The veterans were welcomed at a breakfast, and then guided into a series of small group sessions with the students. Midday they were honored together at a formal ceremony, and were served lunch as the finale to the event.
The annual Veterans Day commemoration at Joel Barlow is organized by faculty member Jordan Pinsky. Asked about the importance of the event, he said, “We offer our gratitude for past service and our admiration for the veterans’ continued willingness to serve by coming in today to share their stories with students and faculty and to inspire us to realize even better visions of ourselves and our world.”
At one of the small sessions, Purple Heart recipient Richard Jaccarino shared, in vivid detail, his experiences in one of the four divisions of the U.S. 10th Army which fought in the Battle of Okinawa. He was 18 years old; the 82-day-long battle resulted in the highest number of casualties in the Pacific Theater during World War II.
Mr. Jaccarino calmly described kamikaze attacks and the grenade that almost killed him (he still has shrapnel in his leg), but recounted lighthearted moments as well — about the fellow who had latrine duty.
Later, at the formal ceremony, Mr. Pinsky addressed the veterans, faculty and students. “Today is a national holiday that encourages us to reflect, to think about and honor the service of our veterans. I am grateful for this holiday. It reminds me that America is not a fait accompli. Our ideals and our vision of the United States must be realized through action. History clearly demonstrates that the survival and flourishing of civilization is never guaranteed. Success demands wisdom and action.

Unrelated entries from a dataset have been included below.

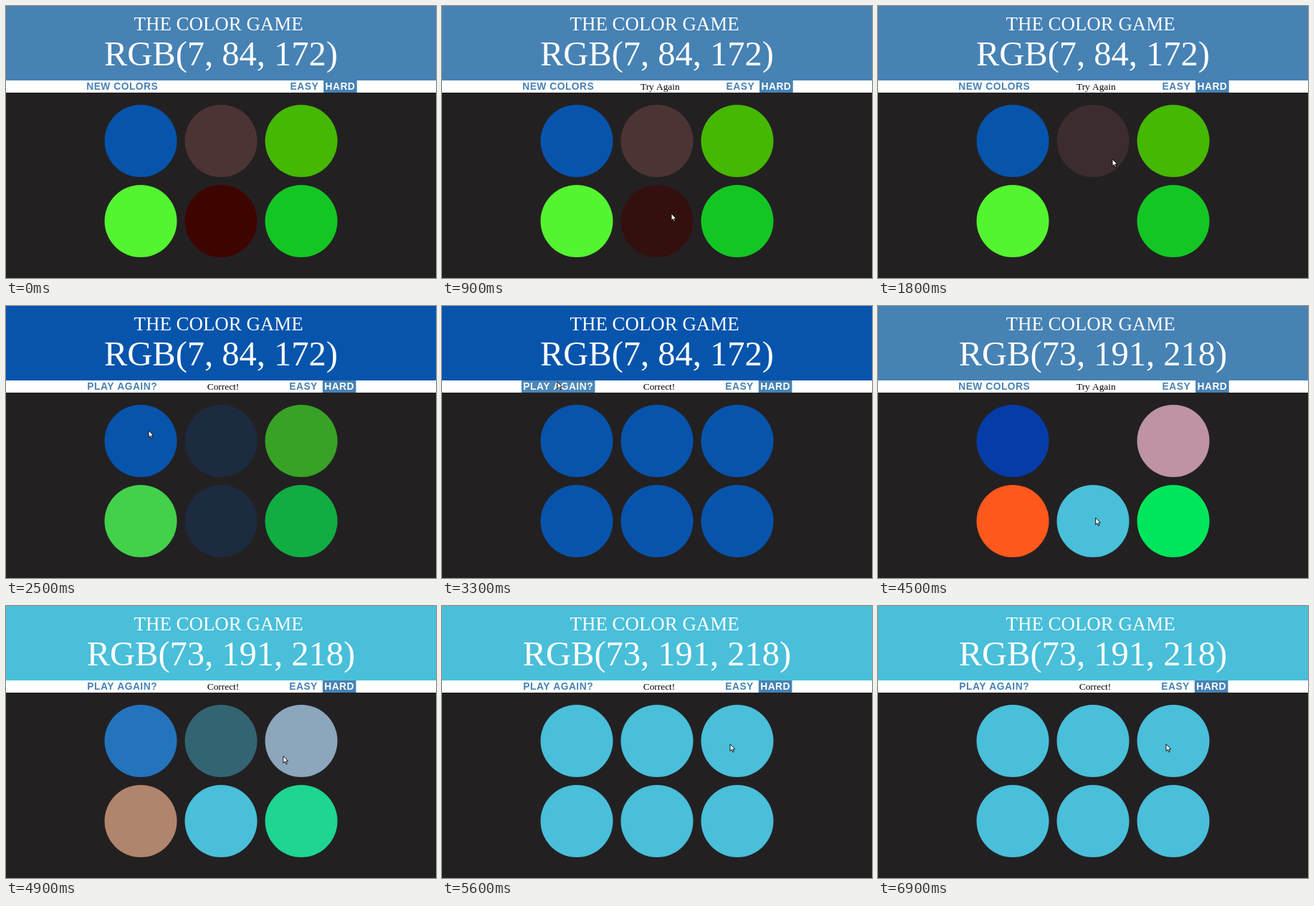
An HTML page with a canvas for the animation above (7.1 s loop, 600 by 380 pixels).

```html
<!DOCTYPE html>
<html lang="en">
<head>
<meta charset="utf-8">
<title>The Color Game</title>
<style>
  html, body { margin: 0; width: 600px; height: 380px; overflow: hidden; background: #232022; }
  canvas { display: block; }
</style>
</head>
<body>
<canvas id="stage" width="600" height="380"></canvas>
<script>
const ctx = document.getElementById('stage').getContext('2d');
const LOOP = 7100, STEP = 100, FADE = 600, TRAVEL = 400, REST = 200;
const BAR = 104, BODY = 121;
const SERIF = '"Liberation Serif", "Times New Roman", serif';
const SANS = '"Liberation Sans", Arial, sans-serif';

const rgb = hex => [0, 2, 4].map(i => parseInt(hex.slice(i, i + 2), 16));
const STEEL = rgb('4682b4'), WHITE = rgb('ffffff'), BLACK = rgb('000000'), DARK = rgb('232022');
const ROUNDS = [
  { goal: 0, colors: '0754ac 4d3434 45b802 54f430 3e0500 14c624'.split(' ').map(rgb) },
  { goal: 4, colors: '063ca8 766b1e be93a5 ff581c 49bfda 00e65c'.split(' ').map(rgb) }
];

// Each click: the pointer arrives REST ms before it
const CLICKS = [
  { at: 750, x: 320, y: 290 },
  { at: 1650, x: 327, y: 214 },
  { at: 2401, x: 199, y: 174 },
  { at: 3340, x: 161, y: 106 },
  { at: 3950, x: 267, y: 183 },
  { at: 4745, x: 305, y: 300 },
  { at: 5200, x: 402, y: 193 }
];
const onButton = click => click.y < BODY;
const circleAt = ({ x, y }) => Math.floor((x - 132) / 112) + (y > 244 ? 3 : 0);

const mix = (a, b, p) => a.map((v, i) => v + (b[i] - v) * p);
const css = color => `rgb(${color.map(Math.round)})`;
const clamp = x => Math.min(1, Math.max(0, x));

// CSS "ease": cubic-bezier(.25, .1, .25, 1)
function ease(x) {
  x = clamp(x);
  const curve = (u, a, b) => 3 * u * (1 - u) ** 2 * a + 3 * u * u * (1 - u) * b + u ** 3;
  let lo = 0, hi = 1;
  for (let i = 0; i < 20; i++) {
    const mid = (lo + hi) / 2;
    if (curve(mid, .25, .25) < x) lo = mid; else hi = mid;
  }
  return curve(hi, .1, 1);
}

// Replays the game up to time t
function play(t) {
  let round = 0, note = '', won = false, hover = 0;
  let circles = ROUNDS[0].colors;
  for (const click of CLICKS) {
    const p = ease((t - click.at) / FADE);
    if (onButton(click)) {
      hover = t < click.at ? ease((t - click.at + 500) / FADE) : 1 - p;
    }
    if (click.at > t) continue;
    if (onButton(click)) {
      round++;
      note = '';
      won = false;
      circles = circles.map((c, i) => mix(c, ROUNDS[round].colors[i], p));
    } else if (!won) {
      const { goal, colors } = ROUNDS[round], hit = circleAt(click);
      won = hit === goal;
      note = won ? 'Correct!' : 'Try Again';
      circles = circles.map((c, i) => won ? mix(c, colors[goal], p) : i === hit ? mix(c, DARK, p) : c);
    }
  }
  const { goal, colors } = ROUNDS[round];
  return { goal: colors[goal], note, won, hover, circles };
}

function rect(color, x, y, w, h) {
  ctx.fillStyle = css(color);
  ctx.fillRect(x, y, w, h);
}

function text(str, x, y, size, color) {
  ctx.font = `${size}px ${SERIF}`;
  ctx.textAlign = 'center';
  ctx.letterSpacing = '0px';
  ctx.fillStyle = css(color);
  ctx.fillText(str, x, y);
}

// Text blends to white as its steel background fills in
function button(str, cx, active) {
  ctx.font = `bold 13.8px ${SANS}`;
  ctx.textAlign = 'left';
  ctx.letterSpacing = '0.5px';
  const pad = 2.4, w = ctx.measureText(str).width + 2 * pad, x = cx - w / 2;
  rect(mix(WHITE, STEEL, active), x, BAR, w, BODY - BAR);
  ctx.fillStyle = css(mix(STEEL, WHITE, active));
  ctx.fillText(str, x + pad, 117);
}

function pointer(t) {
  let tip = [640, 400];
  for (const { at, x, y } of CLICKS) {
    const p = clamp((t - at + REST + TRAVEL) / TRAVEL);
    tip = mix(tip, [x, y], p * p * (3 - 2 * p));
  }
  ctx.save();
  ctx.translate(...tip);
  const arrow = new Path2D('M0 0V9.6L2.2 7.6 3.8 11.2 5.3 10.5 3.8 7.1 6.8 6.9Z');
  ctx.fillStyle = '#fff';
  ctx.strokeStyle = '#000';
  ctx.lineWidth = .9;
  ctx.fill(arrow);
  ctx.stroke(arrow);
  ctx.restore();
}

function draw(t) {
  const { goal, note, won, hover, circles } = play(t);
  const shift = won ? -1.3 : 0;

  rect(DARK, 0, 0, 600, 380);
  rect(won ? goal : STEEL, 0, 0, 600, BAR);
  rect(WHITE, 0, BAR, 600, BODY - BAR);
  text('THE COLOR GAME', 296.6, 34, 26.9, WHITE);
  text(`RGB(${goal.join(', ')})`, 300, 83, 48.5, WHITE);

  button(won ? 'PLAY AGAIN?' : 'NEW COLORS', 162.2, hover);
  button('EASY', 416.3 + shift, 0);
  button('HARD', 466.4 + shift, 1);
  text(note, won ? 303 : 304.3, 117, 13.3, BLACK);

  circles.forEach((color, i) => {
    ctx.fillStyle = css(color);
    ctx.beginPath();
    ctx.arc(188 + i % 3 * 112, i < 3 ? 188.5 : 300.5, 50.5, 0, 7);
    ctx.fill();
  });
  pointer(t);
}

const begin = performance.now();
function tick() {
  const t = (performance.now() - begin) % LOOP;
  draw(Math.floor(t / STEP) * STEP);
  requestAnimationFrame(tick);
}
tick();
</script>
</body>
</html>
```
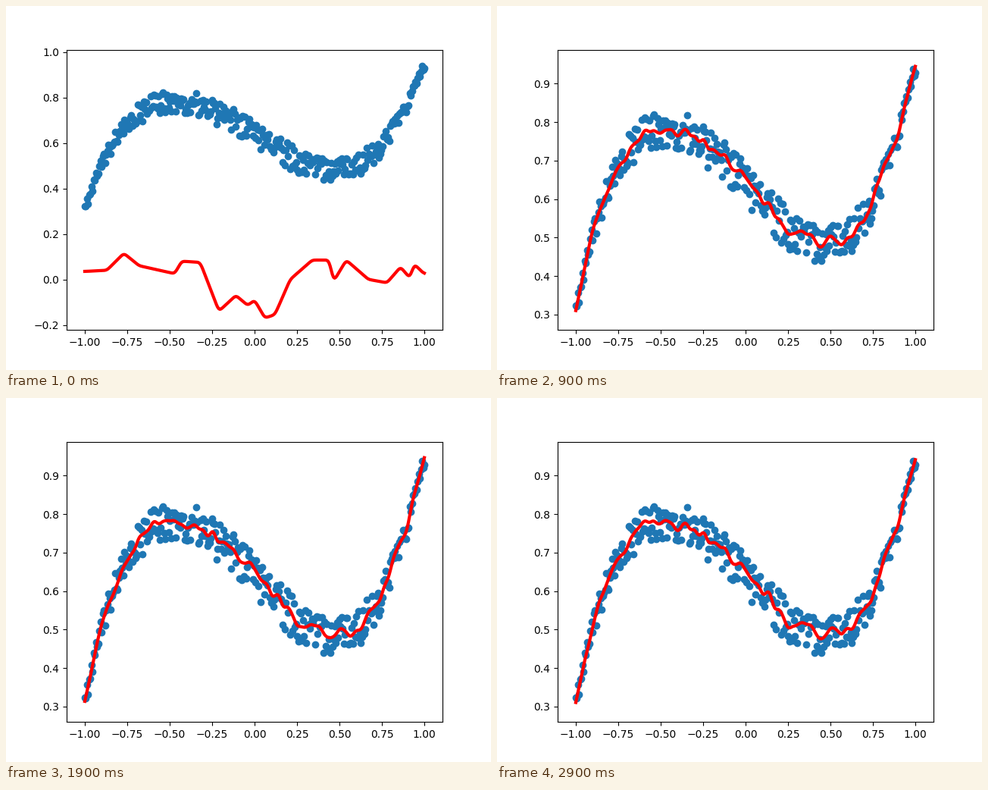
A matplotlib script for the animation above (3000 ms loop, 640 by 480 pixels).

```python
import numpy as np
import matplotlib.pyplot as plt
from matplotlib.animation import FuncAnimation

FRAMES, INTERVAL = 30, 100
N = 300
WIDE = (-0.2223, 1.0097)   # y range while the curve is still untrained
TIGHT = (0.2602, 0.9880)   # y range once it follows the data

x = np.linspace(-1, 1, N)


def smooth(values, width):
    """Gaussian average, width in samples, renormalised at both ends."""
    i = np.arange(N)
    weight = np.exp(-0.5 * ((i[:, None] - i) / width) ** 2)
    return weight @ values / weight.sum(axis=1)


# Data: a polynomial trend with noise that narrows towards the ends
key_y = [0.305, 0.635, 0.762, 0.772, 0.735, 0.64,
         0.535, 0.482, 0.51, 0.64, 0.945]
trend = np.polyval(np.polyfit(np.linspace(-1, 1, 11), key_y, 6), x)
rng = np.random.default_rng(4)
noise = 0.055 * (1 - 0.65 * x ** 4) * rng.uniform(-1, 1, N)
data = trend + noise
settled = trend + smooth(noise, 2.5)

# The untrained curve runs softly through a few turning points
turns = np.array([
    (-1, 0.035), (-0.87, 0.04), (-0.77, 0.115), (-0.68, 0.06),
    (-0.47, 0.025), (-0.43, 0.08), (-0.32, 0.075), (-0.21, -0.14),
    (-0.11, -0.07), (-0.04, -0.115), (0, -0.09), (0.06, -0.17),
    (0.12, -0.155), (0.21, 0), (0.34, 0.085), (0.44, 0.085),
    (0.465, -0.01), (0.54, 0.085), (0.67, 0), (0.78, -0.015),
    (0.86, 0.055), (0.915, 0.005), (0.94, 0.068), (1, 0.023)])
start = smooth(np.interp(x, *turns.T), 1.5)


def prediction(step):
    """Curve after the given step: a coarse fit that soon sharpens."""
    if step == 0:
        return start
    error = np.exp((3 - step) / 2)
    coarse = smooth(data, max(3 * error, 2.5))
    y = settled + min(error, 1) * (coarse - settled)
    wobble = np.random.default_rng(step).normal(0, 0.012, N)
    return y + smooth(wobble, 3)


fig, ax = plt.subplots(figsize=(6.4, 4.8), dpi=100)
ax.scatter(x, data)
line, = ax.plot(x, start, "r-", lw=3)
ax.set_xlim(-1.107, 1.107)


def update(step):
    line.set_ydata(prediction(step))
    ax.set_ylim(WIDE if step == 0 else TIGHT)
    return line,


anim = FuncAnimation(fig, update, frames=FRAMES, interval=INTERVAL,
                     repeat=True, repeat_delay=0)
plt.show()
```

“Our presence here today, our shared efforts and activities represent our collective statement about what we believe. Our actions claim we should value service and sacrifice to something larger than oneself. Our actions, the actions of every person in the room today, serve to help define our community, our country, and our world.”